Sharrard WJ. A double-blind trial of pulsed electromagnetic fields for delayed union of tibial fractures. J Bone Joint Surg Br. 1990;72(3):347–355.
Sharrard WJ, Sutcliffe ML, Robson MJ, Maceachern AG. The treatment of fibrous non-union of fractures by pulsing electromagnetic stimulation. J Bone Joint Surg Br. 1982;64(2):189–193.
Sharrard WJ. A double-blind trial of PEMF for delayed tibial union: clinical follow-up. Paper presented at: 16th Annual Meeting of the Bioelectromagnetics Society. Copenhagen, Denmark: 1994.
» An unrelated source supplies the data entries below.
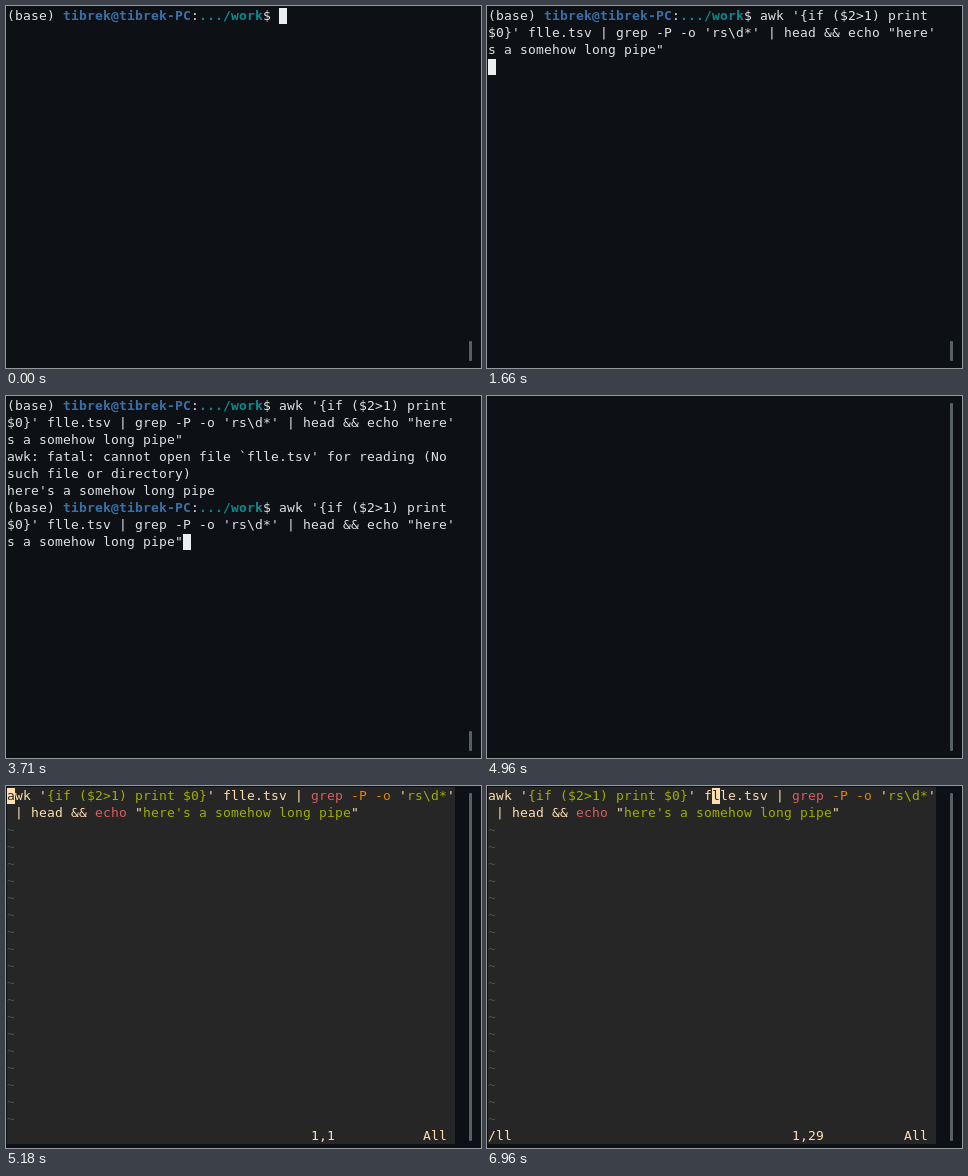
An HTML page that plays this animation: 475 by 362 pixels, repeating every 8 s.

```html
<!DOCTYPE html>
<html lang="en">
<head>
<meta charset="utf-8">
<title>Editing a shell command</title>
<style>
html, body { margin: 0; width: 100%; height: 100%; overflow: hidden; background: #0d1015; }
#term, #cursor {
  position: absolute; white-space: pre; font-variant-ligatures: none;
  font: 13px/17px "DejaVu Sans Mono", monospace;
  letter-spacing: calc(8px - 1ch); /* whole-pixel character cells */
}
#term { left: 1px; top: 1px; width: 448px; height: 357px; color: #dfe3e5; }
#term.vim { background: #262626; color: #ffdfaf; }
#cursor { width: 8px; height: 16px; background: #eceff1; color: #262626; }
#cursor span { position: absolute; left: 0; top: -1px; }
.vim + #cursor { background: #ffdfaf; }
#bar { position: absolute; left: 463px; width: 3px; bottom: 7px; border-radius: 1px; background: #596061; }
.user { color: #3a70a8; }
.path { color: #078b8f; }
.red { color: #d75f5f; }
.green { color: #a0af00; }
.orange { color: #e5820a; }
.dim { color: #4e4e4e; }
</style>
</head>
<body>
<div id="term"></div>
<div id="cursor"><span></span></div>
<div id="bar"></div>
<script>
const LOOP = 8000, CELL = 8, LINE = 17, ROWS = 21;
const $ = id => document.getElementById(id);
const esc = s => s.replace(/&/g, '&amp;').replace(/</g, '&lt;').replace(/>/g, '&gt;');
const paint = (name, s) => `<span class="${name}">${esc(s)}</span>`;

const prompt = '(base) <b class="user">tibrek@tibrek-PC</b>:<b class="path">.../work</b>$ ';
const command = esc(`awk '{if ($2>1) print
$0}' flle.tsv | grep -P -o 'rs\\d*' | head && echo "here'
s a somehow long pipe"`);
const output = `
awk: fatal: cannot open file \`flle.tsv' for reading (No
such file or directory)
here's a somehow long pipe
`;
const typed = prompt + command;
const done = typed + output + prompt;

const buffer = "awk '" + paint('green', '{if ($2>1) print $0}') + "' flle.tsv | " +
  paint('red', 'grep') + ' ' + paint('orange', '-P -o') + " '" + paint('green', 'rs\\d*') + "'\n" +
  ' | head ' + esc('&&') + ' ' + paint('red', 'echo') + ' "' +
  paint('green', "here's a somehow long pipe") + '"\n' + paint('dim', '~\n'.repeat(ROWS - 3));
const ruler = pos => ' '.repeat(38) + pos.padEnd(14) + 'All';

const shell = (html, col, row) => ({ html, col, row });
const vim = (status, col, row, char = '') =>
  ({ html: buffer + status, col, row, char, vim: true, full: true });
const search = s => vim(s, s.length, ROWS - 1);

const steps = [
  [0, shell(prompt, 34, 0)],
  [500, shell(typed, 22, 2)],
  [1660, shell(typed, 0, 3)],
  [1760, shell(done, 34, 6)],
  [3710, shell(done + command, 22, 8)],
  [4960, { html: '', full: true }],
  [4980, { html: '\n'.repeat(ROWS - 1) + '"/tmp/bash-fc.63kRQD" 1L, 101C', full: true }],
  [5180, vim(ruler('1,1'), 0, 0, 'a')],
  [5960, search('/')],
  [6440, search('/l')],
  [6620, search('/ll')],
  [6860, vim('/ll', 28, 0, 'l')],
  [6960, vim('/ll' + ruler('1,29').slice(3), 28, 0, 'l')]
];

let shown;
function show(s) {
  $('term').innerHTML = s.html;
  $('term').className = s.vim ? 'vim' : '';
  const cursor = $('cursor');
  cursor.hidden = s.col === undefined;
  cursor.style.left = 1 + (s.col || 0) * CELL + 'px';
  cursor.style.top = 2 + (s.row || 0) * LINE + 'px';
  cursor.firstChild.textContent = s.char || '';
  $('bar').style.top = s.full ? '7px' : '335px';
}

const start = performance.now();
function frame() {
  const t = (performance.now() - start) % LOOP;
  const state = steps.findLast(([at]) => at <= t)[1];
  if (state !== shown) show(shown = state);
  requestAnimationFrame(frame);
}
frame();
</script>
</body>
</html>
```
Aaron RK, Ciombor DM. Acceleration of experimental endochondral ossification by biophysical stimulation of the progenitor cell pool. J Orthop Res. 1996;14(4):582–589.
Aaron RK, Wang S, Ciombor DM. Upregulation of basal TGFbeta1 levels by EMF coincident with chondrogenesis – implications for skeletal repair and tissue engineering. J Orthop Res. 2002;20(2):233–240.
Bodamyali T, Bhatt B, Hughes FJ, et al. Pulsed electromagnetic fields simultaneously induce osteogenesis and upregulate transcription of bone morphogenetic proteins 2 and 4 in rat osteoblasts in vitro. Biochem Biophys Res Commun. 1998;250(2):458–461.
Guerkov HH, Lohmann CH, Liu Y, et al. Pulsed electromagnetic fields increase growth factor release by nonunion cells. Clin Orthop Relat Res. 2001;384:265–279.
Tepper OM, Callaghan MJ, Chang EI, et al. Electromagnetic fields increase in vitro and in vivo angiogenesis through endothelial release of FGF-2. FASEB J. 2004;18(11):1231–1233.
Inoue N, Ohnishi I, Chen D, Deitz LW, Schwardt JD, Chao EY. Effect of pulsed electromagnetic fields (PEMF) on late-phase osteotomy gap healing in a canine tibial model. J Orthop Res. 2002;20(5):1106–1114.
This work is published and licensed by Dove Medical Press Limited. The full terms of this license are available at https://www.dovepress.com/terms.php and incorporate the Creative Commons Attribution - Non Commercial (unported, v3.0) License. By accessing the work you hereby accept the Terms. Non-commercial uses of the work are permitted without any further permission from Dove Medical Press Limited, provided the work is properly attributed. For permission for commercial use of this work, please see paragraphs 4.2 and 5 of our Terms.Download Article [PDF]